═════ Information shown ═════

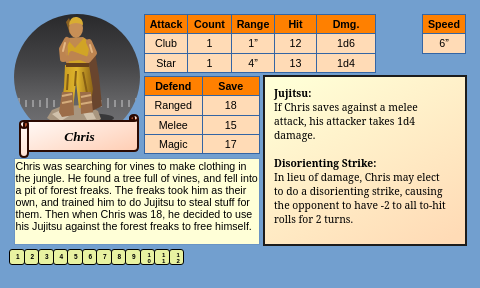
<!DOCTYPE html>
<html lang="en">
<head>
<meta charset="utf-8">
<title>Character card</title>
<style>
:root {
  --sky: #729fcf;
  --orange: #ff8000;
  --peach: #ffdbb6;
  --cream: #ffffd7;
  --rule: #3465a4;
  --ink: #000;
  --token: #e8f2a1;
}
* { box-sizing: border-box; margin: 0; padding: 0; }
html, body { width: 480px; height: 288px; overflow: hidden; }
.card {
  position: relative; width: 480px; height: 288px; overflow: hidden;
  background: var(--sky); color: var(--ink);
  font-family: "Liberation Sans", Arial, sans-serif;
}
.card > * { position: absolute; }
.stats { border-collapse: collapse; table-layout: fixed; font-size: 10.7px; line-height: 12px; text-align: center; }
.stats th, .stats td { border: 1px solid var(--rule); height: 19.3px; }
.stats th { background: var(--orange); font-weight: bold; }
.stats td { background: var(--peach); }
.attack { left: 144px; top: 14px; width: 231px; height: 58px; }
.speed { left: 422px; top: 14px; width: 44px; height: 39px; }
.defend { left: 144px; top: 76px; width: 116px; height: 78px; }
.portrait { left: 14px; top: 14px; width: 126px; height: 126px; }
.banner { left: 16px; top: 112px; width: 126px; height: 48px; }
.name {
  left: 27px; top: 123px; width: 105px; height: 28px; line-height: 28px; text-align: center;
  font: italic bold 13.3px/28px "Liberation Serif", "Times New Roman", serif;
}
.bio {
  left: 14px; top: 158px; width: 246px; height: 87px; padding: 1px 0 0 0.5px;
  background: var(--cream); border: 1px solid var(--sky); outline: 0;
  border-color: #6a94c4;
  font-size: 10.66px; line-height: 12px; white-space: nowrap;
}
.abilities {
  left: 263px; top: 75px; width: 204px; height: 171px; padding: 9px 0 0 9px;
  background: linear-gradient(150deg, var(--cream) 5%, var(--peach) 95%);
  border: 2px solid #1c1c1c;
  font: 10.3px/14px "Noto Serif", serif; white-space: nowrap;
}
.abilities h2 { font-size: inherit; line-height: inherit; }
.abilities p + h2 { margin-top: 14px; }
.tokens { left: 9px; top: 249px; display: flex; list-style: none; }
.tokens li {
  width: 15.5px; height: 16px; margin-right: -1px; padding-left: 2px;
  display: flex; flex-direction: column; align-items: center; justify-content: center;
  background: var(--token); border: 1.5px solid var(--ink); border-radius: 3px;
  font-size: 6.5px; line-height: 6px; font-weight: bold;
}
.tokens .double { padding: 3px 0 0 4px; font-size: 6px; line-height: 5.5px; }
</style>
</head>
<body>
<main class="card">
  <svg class="portrait" viewBox="0 0 126 126" role="img" aria-label="Photo of a painted bald figurine in yellow clothes standing on a rocky base, with a ruler behind">
    <defs>
      <clipPath id="round"><circle cx="63" cy="63" r="63"/></clipPath>
      <linearGradient id="backdrop" x1="0" y1="0" x2="0" y2="1">
        <stop offset="0" stop-color="#29292b"/>
        <stop offset=".4" stop-color="#454547"/>
        <stop offset=".68" stop-color="#626264"/>
        <stop offset="1" stop-color="#77777a"/>
      </linearGradient>
      <linearGradient id="cloth" x1="0" y1="0" x2="1" y2="0">
        <stop offset="0" stop-color="#c99a1e"/>
        <stop offset=".5" stop-color="#dfb52c"/>
        <stop offset="1" stop-color="#8d6417"/>
      </linearGradient>
    </defs>
    <g clip-path="url(#round)">
      <rect width="126" height="126" fill="url(#backdrop)"/>
      <path class="ruler" d="M5 84v10M12 86v7M19 86v7M26 86v7M33 84v10M40 86v7M87 86v7M94 84v10M101 86v7M108 86v7M115 86v7M122 84v10" stroke="#c9c9cb" stroke-width="1"/>
      <ellipse class="shadow" cx="72" cy="104" rx="28" ry="5" fill="#38383a"/>
      <path class="base" d="M33 104l5-8 10-4 24-1 12 6 3 8-8 5H42z" fill="#a8967f"/>
      <path d="M38 100l9-4 8 6-8 5zM68 97l11 2 3 6-9 1z" fill="#d0c1ab"/>
      <path class="cloak" d="M74 28l7 10 4 24 3 30-10 5-9-30z" fill="#69452e"/>
      <path class="legs" d="M51 51h24l4 24-3 19H65l-3-26-3 27H47l3-22z" fill="url(#cloth)"/>
      <path d="M62 57l-1 15M69 58l4 21M54 60l-1 16" stroke="#876014" stroke-width="2" fill="none"/>
      <path class="boots" d="M48 78h11l1 23-12 2-3-5zM66 78h11l2 20-12 2z" fill="#9c6d48"/>
      <path d="M48 82l10-2M48 89l10-2M67 83l10-2M67 90l11-2" stroke="#d5ac7b" stroke-width="2"/>
      <path class="torso" d="M53 24l16-1 9 6-4 24H53l-4-22z" fill="#c18a50"/>
      <path class="vest" d="M53 25l8 9 9-10 6 6-4 19H55z" fill="#d1a426"/>
      <path class="arms" d="M53 26l-5 9 1 10 17-2M75 28l5 11-6 7-16-6" fill="none" stroke="#bd8450" stroke-width="6" stroke-linejoin="round" stroke-linecap="round"/>
      <path d="M51 29l-2 8M76 31l2 7" stroke="#e5b884" stroke-width="2" stroke-linecap="round"/>
      <path class="belt" d="M52 49h23v4H52z" fill="#674019"/>
      <path class="club" d="M52 8l3-4 5 14-4 2z" fill="#8a6023"/>
      <ellipse class="head" cx="62" cy="14" rx="7" ry="10" fill="#c78f56"/>
      <path d="M55 11q1-9 8-8 6 1 6 8-7-4-14 0z" fill="#d9ad32"/>
    </g>
  </svg>

  <svg class="banner" viewBox="16 112 126 48" aria-hidden="true">
    <defs>
      <linearGradient id="parchment" x1="0" y1="0" x2="1" y2="1">
        <stop offset="0" stop-color="#fff"/>
        <stop offset="1" stop-color="#ffc9ad"/>
      </linearGradient>
    </defs>
    <g stroke="#2b0a02" stroke-width="2" stroke-linejoin="round">
      <path d="M20 124q0-3 4-3H130v-2q0-4 4-4 4 0 4 4v28q0 4-4 4H28v2q0 4-4 4-4 0-4-4z" fill="url(#parchment)"/>
      <path d="M20 124q0 4 4 4 4 0 4-4 0-2-2-2-2 0-2 2v4" fill="#b5542e"/>
      <path d="M130 121h4q4 0 4-3M134 121v-3q0-2-2-2-2 1-2 3z" fill="#b5542e"/>
      <path d="M28 124v27" fill="none"/>
    </g>
  </svg>
  <h1 class="name">Chris</h1>

  <table class="stats attack">
    <colgroup><col style="width:43px"><col style="width:44px"><col style="width:43px"><col style="width:42px"><col style="width:59px"></colgroup>
    <tr><th>Attack</th><th>Count</th><th>Range</th><th>Hit</th><th>Dmg.</th></tr>
    <tr><td>Club</td><td>1</td><td>1”</td><td>12</td><td>1d6</td></tr>
    <tr><td>Star</td><td>1</td><td>4”</td><td>13</td><td>1d4</td></tr>
  </table>

  <table class="stats speed">
    <tr><th>Speed</th></tr>
    <tr><td>6”</td></tr>
  </table>

  <table class="stats defend">
    <tr><th>Defend</th><th>Save</th></tr>
    <tr><td>Ranged</td><td>18</td></tr>
    <tr><td>Melee</td><td>15</td></tr>
    <tr><td>Magic</td><td>17</td></tr>
  </table>

  <p class="bio">Chris was searching for vines to make clothing in<br>the jungle. He found a tree full of vines, and fell into<br>a pit of forest freaks. The freaks took him as their<br>own, and trained him to do Jujitsu to steal stuff for<br>them. Then when Chris was 18, he decided to use<br>his Jujitsu against the forest freaks to free himself.</p>

  <section class="abilities">
    <h2>Jujitsu:</h2>
    <p>If Chris saves against a melee<br>attack, his attacker takes 1d4<br>damage.</p>
    <h2>Disorienting Strike:</h2>
    <p>In lieu of damage, Chris may elect<br>to do a disorienting strike, causing<br>the opponent to have -2 to all to-hit<br>rolls for 2 turns.</p>
  </section>

  <ol class="tokens">
    <li>1</li><li>2</li><li>3</li><li>4</li><li>5</li><li>6</li><li>7</li><li>8</li><li>9</li>
    <li class="double"><span>1</span><span>0</span></li>
    <li class="double"><span>1</span><span>1</span></li>
    <li class="double"><span>1</span><span>2</span></li>
  </ol>
</main>
</body>
</html>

═════

*Work instruction:* Report each line of the data that includes the string "backdrop".

*Solution to the exercise:*
      <linearGradient id="backdrop" x1="0" y1="0" x2="0" y2="1">
      <rect width="126" height="126" fill="url(#backdrop)"/>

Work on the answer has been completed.